### Exercise goal
Only the lines from the first line of the entries through the line with "var(--ink); fill: none;" belong in the answer, each restated word for word and without pictures.

━━━ Provided data

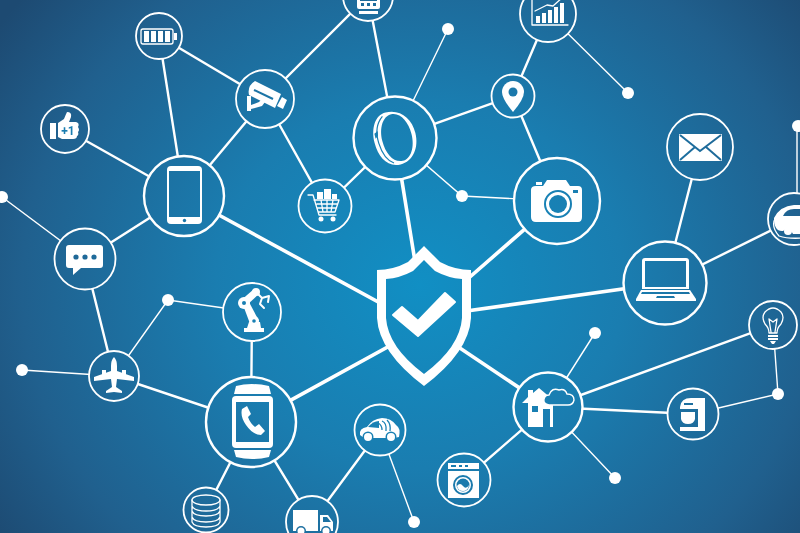
<!DOCTYPE html>
<html lang="en">
<head>
<meta charset="utf-8">
<title>Connected device security</title>
<style>
:root { --ink: #fff; --glow: #118fc4; --mid: #1a7db0; --deep: #20608e; --edge: #1d4a72; }
html, body { margin: 0; overflow: hidden; background: var(--deep); }
svg { display: block; width: 800px; height: 533px; }
.s0 { stop-color: var(--glow); }
.s1 { stop-color: var(--mid); }
.s2 { stop-color: var(--deep); }
.s3 { stop-color: var(--edge); }
.links { stroke: var(--ink); fill: none; }
.thick { stroke-width: 3.6; }
.medium { stroke-width: 2.4; }
.thin { stroke-width: 1.4; }
.dots, .icons { fill: var(--ink); }
.nodes { fill: url(#backdrop); stroke: var(--ink); stroke-width: 1.8; }
.nodes .large { stroke-width: 2.4; }
.cut { fill: url(#backdrop); }
.line { fill: none; stroke: var(--ink); stroke-width: 2; stroke-linejoin: round; stroke-linecap: round; }
.fine { stroke-width: 1.3; }
.groove { fill: none; stroke: url(#backdrop); stroke-width: 2; }
.plus { font: 700 12px Roboto, Arial, sans-serif; fill: var(--mid); text-anchor: middle; }
</style>
</head>
<body>
<svg viewBox="0 0 800 533" role="img" aria-label="Network of connected devices around a security shield">
<defs>
<radialGradient id="backdrop" gradientUnits="userSpaceOnUse" cx="420" cy="285" r="510" gradientTransform="translate(0 28) scale(1 .9)">
<stop class="s0" offset="0"/><stop class="s1" offset=".4"/><stop class="s2" offset=".78"/><stop class="s3" offset="1"/>
</radialGradient>
<clipPath id="carNode"><circle cx="794" cy="219" r="25"/></clipPath>
<clipPath id="truckNode"><circle cx="312" cy="522" r="25"/></clipPath>
</defs>
<rect width="800" height="533" fill="url(#backdrop)"/>

<g class="links">
<g class="thick">
<path d="M184 196L424 327L251 422M424 317L395 138M424 317L557 201M424 317L665 283M424 324L548 407"/>
</g>
<g class="medium">
<path d="M159 36L184 196L265 99L368 -4L395 138L513 96L548 14M159 36L265 99L325 206L395 138M65 129L184 196L85 259L114 376L251 422L252 312M513 96L557 201M700 147L665 283L794 219M251 422L206 510M251 422L312 522L380 430M548 407L773 325M548 407L693 414M548 407L464 480"/>
</g>
<g class="thin">
<path d="M448 29L395 138L462 196L557 201M548 14L628 93M2 197L85 259M114 376L168 300L252 312M22 370L114 376M797 126V219M773 325L778 394L693 414M595 333L548 407L615 478M380 430L414 522"/>
</g>
</g>

<g class="dots">
<circle cx="448" cy="29" r="6"/><circle cx="628" cy="93" r="6"/><circle cx="462" cy="196" r="6"/><circle cx="2" cy="197" r="6"/><circle cx="168" cy="300" r="6"/><circle cx="22" cy="370" r="6"/><circle cx="798" cy="126" r="6"/><circle cx="778" cy="394" r="6"/><circle cx="595" cy="333" r="6"/><circle cx="615" cy="478" r="6"/><circle cx="414" cy="522" r="6"/>
</g>

<g class="nodes">
<circle cx="159" cy="36" r="23"/><circle cx="265" cy="99" r="29"/><circle cx="368" cy="-4" r="25"/><circle cx="548" cy="14" r="28"/><circle cx="513" cy="96" r="21.5"/><circle cx="65" cy="129" r="24"/><circle cx="325" cy="206" r="26.5"/><circle cx="85" cy="259" r="30.5"/><circle cx="252" cy="312" r="29"/><circle cx="114" cy="376" r="25"/><circle cx="206" cy="510" r="22.5"/><circle cx="312" cy="522" r="26"/><circle cx="380" cy="430" r="25.5"/><circle cx="464" cy="480" r="26.5"/><circle cx="693" cy="414" r="25.5"/><circle cx="773" cy="325" r="24"/><circle cx="794" cy="219" r="26"/><circle cx="700" cy="147" r="33"/>
<g class="large"><circle cx="184" cy="196" r="40"/><circle cx="395" cy="138" r="41.5"/><circle cx="557" cy="201" r="43"/><circle cx="665" cy="283" r="41.5"/><circle cx="251" cy="422" r="45"/><circle cx="548" cy="407" r="34.5"/></g>
</g>

<g class="icons">
<g id="shield">
<path d="M424 246L440 262Q455 270 471 270V318Q469 352 424 386Q379 352 377 318V270Q393 270 408 262Z"/>
<path class="cut" d="M424 260L435 271Q448 278 462 279V318Q460 347 424 374Q388 347 386 318V279Q400 278 413 271Z"/>
<path d="M393 315L402 307L418 321L445 293L455 302L418 336Z" stroke="#fff" stroke-width="2" stroke-linejoin="round"/>
</g>

<g id="battery">
<rect class="line fine" x="141" y="29" width="32" height="15" rx="2"/>
<path d="M144 31h5v11h-5zM151 31h5v11h-5zM158 31h5v11h-5zM165 31h5v11h-5zM174 33h3v7h-3z"/>
</g>

<g id="camera-cctv">
<path d="M255 81L281 94L275 108L249 95Q247 86 255 81ZM282 97L287 100L283 109L277 106Z"/>
<path class="groove" d="M254 90L273 99"/>
<path d="M247 96h4v15h-4zM251 105L259 102L261 100L265 102L262 106L251 109Z"/>
</g>

<g id="meter">
<rect x="357" y="-8" width="23" height="17" rx="2"/>
<path class="cut" d="M360 -4h17v5h-17zM361 3h3v3h-3zM367 3h3v3h-3zM373 3h3v3h-3z"/>
<rect x="359" y="11" width="19" height="3"/>
</g>

<g id="chart">
<path class="line fine" d="M532 -2V25H568"/>
<path d="M536 16h4v7h-4zM542 13h4v10h-4zM548 10h4v13h-4zM554 7h4v16h-4zM560 3h4v20h-4z"/>
<path class="line fine" d="M535 11L547 5L553 6L563 -3"/>
</g>

<g id="location">
<path d="M513 112Q502 99 502 92A11 11 0 0 1 524 92Q524 99 513 112Z"/>
<circle class="cut" cx="513" cy="92" r="4.5"/>
</g>

<g id="like">
<path d="M50 123h6v16h-6zM58 123L64 119Q66 114 67 112Q72 112 71 117L69 122H76Q80 123 78 127Q80 130 78 132Q79 135 77 136Q77 139 73 139H62L58 137Z"/>
<text class="plus" x="68" y="135">+1</text>
</g>

<g id="cart">
<path class="line fine" d="M308 195H313L319 215H336M314 200H339L335 212H318M317 204H337M318 208H336M321 200L323 212M327 200V212M333 200L331 212"/>
<path d="M317 192h6v7h-6zM324 189h7v10h-7zM332 194h5v5h-5z"/>
<circle cx="321" cy="219" r="2.5"/><circle cx="333" cy="219" r="2.5"/>
</g>

<g id="tablet">
<rect x="167" y="166" width="35" height="58" rx="4"/>
<rect class="cut" x="169" y="171" width="31" height="46"/>
<circle class="cut" cx="184.500" cy="220.500" r="1.700"/>
</g>

<g id="chat">
<path d="M69 245H100Q103 245 103 248V265Q103 268 100 268H81L73 275V268H69Q66 268 66 265V248Q66 245 69 245Z"/>
<g class="cut"><circle cx="76" cy="257" r="2.600"/><circle cx="85" cy="257" r="2.600"/><circle cx="94" cy="257" r="2.600"/></g>
</g>

<g id="bracelet" transform="rotate(-14 395 138)">
<path fill-rule="evenodd" d="M392 111C407 111 416 123 416 138S407 165 394 165C381 165 374 153 374 138S381 111 392 111ZM397 114C388 114 382 125 382 138S388 162 397 162S412 151 412 138S406 114 397 114Z"/>
<path class="groove" d="M388 114Q377 122 378 139Q379 156 388 162" style="stroke-width:1.200"/>
<path class="cut" d="M376 129L380 127L379 132L376 134Z"/>
</g>

<g id="photo-camera">
<path d="M536 186H543L547 180H566L570 186H578Q582 186 582 190V217Q582 222 578 222H536Q531 222 531 217V190Q531 186 536 186ZM536 182h6v3h-6z"/>
<circle class="groove" cx="558" cy="204" r="13"/>
<circle class="cut" cx="558" cy="204" r="9"/>
<path class="cut" d="M573 190h5v3h-5z"/>
</g>

<g id="mail">
<rect x="679" y="134" width="43" height="27" rx="1"/>
<path class="groove" d="M680 135L700 151L721 135M680 160L695 147M721 160L706 147"/>
</g>

<g id="laptop">
<path d="M645 258H686Q689 258 689 261V289H642V261Q642 258 645 258Z"/>
<path class="cut" d="M645 261H686V287H645Z"/>
<path d="M641 290H690L696 299V301H636V299Z"/>
<path class="cut" d="M642 292H689L690 294H641ZM657 296H674L675 298H656Z"/>
</g>

<g id="electric-car" clip-path="url(#carNode)">
<path d="M774 218Q780 206 794 205H802V234H793Q789 226 783 231Q774 232 774 218Z"/>
<path class="cut" d="M783 216Q786 209 794 209H802V216Z"/>
<circle cx="788" cy="231" r="4"/>
<path class="line fine" d="M776 217Q770 226 779 236Q788 239 802 238"/>
</g>

<g id="bulb">
<path class="line fine" d="M769 333Q769 328 765 324Q761 317 765 312Q773 304 781 312Q785 317 781 324Q777 328 777 333ZM771 332L769 319L773 322L777 319L775 332"/>
<path d="M768 335h10v2h-10zM768 338h10v2h-10zM770 341h6l-2 3h-2z"/>
</g>

<g id="robot-arm">
<path d="M244 332h20v-4h-3L260 322H249L247 328H244Z"/>
<path d="M249 321L243 305L249 302L259 321Z"/>
<path d="M239 302L254 289L259 294L247 305Z"/>
<circle cx="244" cy="303" r="6"/><circle class="cut" cx="244" cy="303" r="2"/>
<circle cx="254" cy="321" r="5"/><circle class="cut" cx="254" cy="321" r="1.800"/>
<circle cx="256" cy="292" r="4"/>
<path class="line" d="M257 293L262 298M262 298L269 296L268 302M262 298L260 304L264 308"/>
</g>

<g id="plane">
<path d="M114 357Q117 360 117 366V371L134 377V381L117 379L116 387L122 391V393L114 392L106 393V391L112 387L111 379L94 381V377L111 371V366Q111 360 114 357Z"/>
<path d="M102 370h4v6h-4zM122 370h4v6h-4z"/>
</g>

<g id="smartwatch">
<path d="M236 386Q251 382 269 386L271 394H234ZM234 450H271L269 457Q252 461 236 457Z"/>
<rect x="232" y="396" width="41" height="52" rx="4"/>
<rect class="cut" x="236" y="402" width="33" height="40"/>
<path d="M242 409L247 406L251 414L248 417Q250 423 255 427L259 424L265 431L261 435Q253 435 246 425Q240 416 242 409Z"/>
</g>

<g id="database">
<ellipse class="line fine" cx="206" cy="500" rx="14" ry="5"/>
<path class="line fine" d="M192 500V522Q194 527 206 527T220 522V500M192 506Q194 511 206 511T220 506M192 511Q194 516 206 516T220 511M192 517Q194 522 206 522T220 517"/>
</g>

<g id="truck" clip-path="url(#truckNode)">
<path d="M293 510H318V531H293ZM320 515H328L333 522V531H320Z"/>
<path class="cut" d="M323 517H327L331 522H323Z"/>
<circle class="cut" cx="301" cy="531" r="5"/><circle class="cut" cx="326" cy="531" r="5"/>
<circle cx="301" cy="531" r="3.500"/><circle cx="326" cy="531" r="3.500"/>
</g>

<g id="smart-car">
<path d="M360 435Q359 428 367 427Q372 419 382 418Q391 418 396 425Q401 428 399 437L394 438H364Z"/>
<path class="cut" d="M368 427Q373 421 379 421V428Z"/>
<path class="groove" d="M382 430Q382 425 378 423M386 431Q387 423 382 421M390 431Q391 424 387 420" style="stroke-width:1.300"/>
<circle class="cut" cx="368" cy="437" r="5.500"/><circle class="cut" cx="391" cy="437" r="5.500"/>
<circle cx="368" cy="437" r="4"/><circle cx="391" cy="437" r="4"/>
</g>

<g id="smart-home">
<path d="M522 403L528 397V390H533V393L539 388L558 404H553V427H528V403Z"/>
<path class="cut" d="M532 406h6v6h-6zM543 409h7v18h-7z"/>
<path class="cut" d="M549 405Q543 404 544 399Q545 395 549 395Q552 387 559 390Q565 388 567 394Q574 394 574 400Q573 405 568 405Z" stroke="#fff" stroke-width="1.400"/>
</g>

<g id="washer">
<path d="M448 463H479V469H448ZM448 471H479V498H448Z"/>
<path class="cut" d="M451 465h5v2h-5zM459 465h3v2h-3zM465 465h3v2h-3z"/>
<circle class="groove" cx="463" cy="485" r="9"/>
<circle class="cut" cx="463" cy="485" r="6.500"/>
<path d="M457 486Q460 482 463 486T469 485Q468 491 463 491T457 486Z"/>
</g>

<g id="coffee-maker">
<path d="M680 407Q681 398 691 398H705V431H680V427H698V409H680Z"/>
<path d="M681 412H695V419Q694 424 688 424Q682 424 681 419Z"/>
<path class="cut" d="M684 403h9v2h-9z"/>
</g>
</g>
</svg>
</body>
</html>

━━━━━━

### Response to the exercise
<!DOCTYPE html>
<html lang="en">
<head>
<meta charset="utf-8">
<title>Connected device security</title>
<style>
:root { --ink: #fff; --glow: #118fc4; --mid: #1a7db0; --deep: #20608e; --edge: #1d4a72; }
html, body { margin: 0; overflow: hidden; background: var(--deep); }
svg { display: block; width: 800px; height: 533px; }
.s0 { stop-color: var(--glow); }
.s1 { stop-color: var(--mid); }
.s2 { stop-color: var(--deep); }
.s3 { stop-color: var(--edge); }
.links { stroke: var(--ink); fill: none; }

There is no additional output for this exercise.